War of the Danish Succession
The Battle of Lappeenranta on 19th July 1911. One of the war's most destructive battles, it left 90,000 dead on both sides.
Date 6th November 1909-May 2nd 1917
Location Europe (also involving American and Asian forces)
Result Partial Loyalist victory;
  • Thomas III comes to Danish throne
  • British Isles lost to the native kingdoms
Flag of Denmark Denmark
Flag of Norway Norway
Flag of Sweden Sweden
FlagOfVinland Vinland
Flag of Finland Finland (Protectorate of Sweden)
Flag of Russia Russia
Banner of the Holy Roman Emperor with haloes (1400-1806) Holy Roman Empire
Flag of England England
Flag of Scotland Scotland
Lordship of Ireland Ireland
Welsh principalities
Turkic mercenaries
Flag of Denmark 7 million
Flag of Norway 3 million
Flag of Sweden 2 million
FlagOfVinland 2 million
Flag of Finland 200,000
Flag of Russia 8 million
Banner of the Holy Roman Emperor with haloes (1400-1806) 5 million
Flag of England 1 million
Flag of Scotland 500,000
Lordship of Ireland 100,000
Casualties and losses
Military casualties:
3, 650, 000
Military wounded:
Military missing:
Military dead:
Military wounded:
Military missing:
16, 750,000

The War of the Danish Succession, also known as the Second Great War or Northern Crown War, was a military conflict fought in northern and western Europe between 6th November 1909 - May 2nd 1917. With over 20 million casualties, it was one of the bloodiest wars in history, and is remembered bitterly in Russia and Germany.

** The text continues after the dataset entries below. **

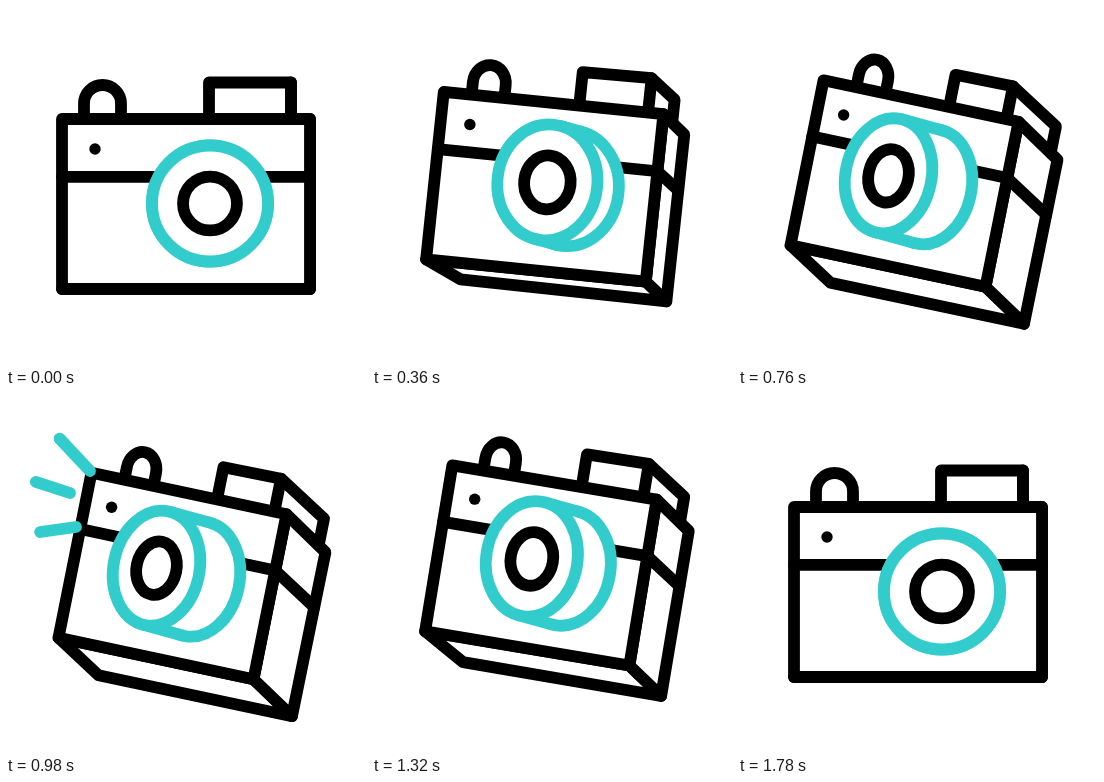
Animation, 360 px wide and 360 px high, one loop 2.4 s. Source, as an HTML page with a canvas:

```html
<!DOCTYPE html>
<html lang="en">
<head>
<meta charset="utf-8">
<title>Camera</title>
<style>
html, body { margin: 0; height: 100%; overflow: hidden; background: #fff; }
canvas { display: block; }
</style>
</head>
<body>
<canvas id="stage" width="360" height="360"></canvas>
<script>
const ctx = document.getElementById('stage').getContext('2d');
const LOOP = 2400, BLACK = '#000', TEAL = '#33cccc';

const clamp = x => Math.min(1, Math.max(0, x));
const smooth = x => (x = clamp(x), x * x * (3 - 2 * x));
const easeOut = x => 1 - (1 - clamp(x)) ** 2;
const add = (p, v, k = 1) => [p[0] + v[0] * k, p[1] + v[1] * k];
const mix = (a, b, k) => [a[0] + (b[0] - a[0]) * k, a[1] + (b[1] - a[1]) * k];
const cross = (a, b) => a[0] * b[1] - a[1] * b[0];

function trace(pts) {
  ctx.beginPath();
  pts.forEach(p => ctx.lineTo(...p));
}

function paint(color, filled) {
  ctx.fillStyle = '#fff';
  ctx.strokeStyle = color;
  if (filled) ctx.fill();
  ctx.stroke();
}

function line(color, ...pts) {
  trace(pts);
  paint(color);
}

function face(...pts) {
  trace(pts);
  ctx.closePath();
  paint(BLACK, true);
}

function ellipse(c, rx, ry, tilt, color) {
  ctx.beginPath();
  ctx.ellipse(...c, rx, ry, tilt, 0, 2 * Math.PI);
  paint(color, true);
}

// u: how far the camera is turned; drop: downward push at the shot
function drawCamera(u, drop) {
  const at = (x, y, dx, dy) => [x + dx * u, y + dy * u + drop];
  const across = [248 - 53 * u, 41.5 * u];
  const down = [-33 * u, 170 - 5 * u];
  const tl = at(56, 113, 29.5, -50.5);
  const tr = add(tl, across), bl = add(tl, down), br = add(tr, down);
  const backTr = at(304, 113, 15.5, 29);
  const backBr = at(304, 283, -18, 23);
  const backBl = at(84, 283, 8.5, -18);

  // Viewfinder
  const vl = at(203, 76.5, 14.5, -19.5), vr = at(285, 76.5, -10, -8), vb = at(285, 76.5, 33, 32);
  line(BLACK, vr, vb, add(vb, down, 0.2));
  line(BLACK, add(vl, down, 0.2), vl, vr, add(vr, down, 0.21));

  // Shutter button
  const top = at(96.5, 79, 42.5, -37);
  ctx.save();
  ctx.transform(across[0] / 248, across[1] / 248, down[0] / 170, down[1] / 170, ...top);
  ctx.beginPath();
  ctx.moveTo(-18.5, 34);
  ctx.arc(0, 18.5, 18.5, Math.PI, 0);
  ctx.lineTo(18.5, 34);
  ctx.restore();
  paint(BLACK);

  // Body
  face(bl, backBl, backBr, br);
  face(tr, backTr, backBr, br);
  face(tl, tr, br, bl);
  const stripe = 0.341;
  line(BLACK, add(tl, down, stripe), add(tr, down, stripe), mix(backTr, backBr, stripe - 0.006));
  ctx.beginPath();
  ctx.arc(...add(add(tl, across, 33 / 248), down, 30 / 170), 5.7, 0, 2 * Math.PI);
  ctx.fillStyle = BLACK;
  ctx.fill();

  // Lens: two rims joined by their common tangents
  const front = at(204, 197.5, -53.5, -39.5), back = at(204, 197.5, -13.5, -28.5);
  const rx = 58 - 15 * u, ry = 58, tilt = 0.21 * u;
  const a = [rx * Math.cos(tilt), rx * Math.sin(tilt)];
  const b = [-ry * Math.sin(tilt), ry * Math.cos(tilt)];
  const d = [back[0] - front[0], back[1] - front[1]];
  const th = Math.atan2(cross(b, d), cross(a, d));
  const r = add([a[0] * Math.cos(th), a[1] * Math.cos(th)], b, Math.sin(th));
  const sides = [1, -1].map(k => [add(front, r, k), add(back, r, k)]);
  ellipse(back, rx, ry, tilt, TEAL);
  trace([...sides[0], sides[1][1], sides[1][0]]);
  ctx.fill();
  sides.forEach(s => line(TEAL, ...s));
  ellipse(front, rx, ry, tilt, TEAL);
  ellipse(front, rx * 0.465, ry * 0.465, tilt, BLACK);
}

// Flash rays: start, end, time for the tip to travel
const rays = [
  [[84, 77], [23, 12], 312],
  [[64, 99], [11.5, 82], 222],
  [[70, 133], [15, 140.7], 222]
];

function drawRays(t) {
  for (const [from, to, span] of rays) {
    const tip = easeOut((t - 890) / span), tail = smooth((t - 980) / 220);
    if (tip > tail) line(TEAL, mix(from, to, tail), mix(from, to, tip));
  }
}

function frame() {
  const t = performance.now() % LOOP;
  const moving = t >= 20 && t < 1780;
  const u = moving ? smooth(t / 690) - smooth((t - 1140) / 680) : 0;
  const press = Math.min(1, Math.abs(t - 912) / 390);
  ctx.clearRect(0, 0, 360, 360);
  ctx.lineWidth = 11.8;
  ctx.lineCap = ctx.lineJoin = 'round';
  drawCamera(u, 8.75 * (1 + Math.cos(Math.PI * press)));
  drawRays(t);
  requestAnimationFrame(frame);
}
frame();
</script>
</body>
</html>
```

While the claim by Swedish royal Thomas to the Danish throne is best known as the cause of the conflict, it also has roots in the growing influence of Russia and the Holy Roman Empire, which was watched suspisciously by the Nordic states. Both sides formed military alliances - in the former's case, a true coalition, in the latter's, a web of royal marriages and dynastic links - to combat invasion by one another. Tensions reached a height with the entry of Swedish family member Thomas into the Danish royal family, as heir to the incumbent King Erik VI. The opposition feared that such close relations between the superpowers would lead to first a unification of its members, then a full-on invasion of northern Europe. On 4th November 1909, Russian forces fired on outposts along the Finnish border, and within two days the forces were at war.

The war was the second of the three Great Wars, preceded by the Trade War and followed by the British Reclamation War, and was the largest in both casualties and involvement.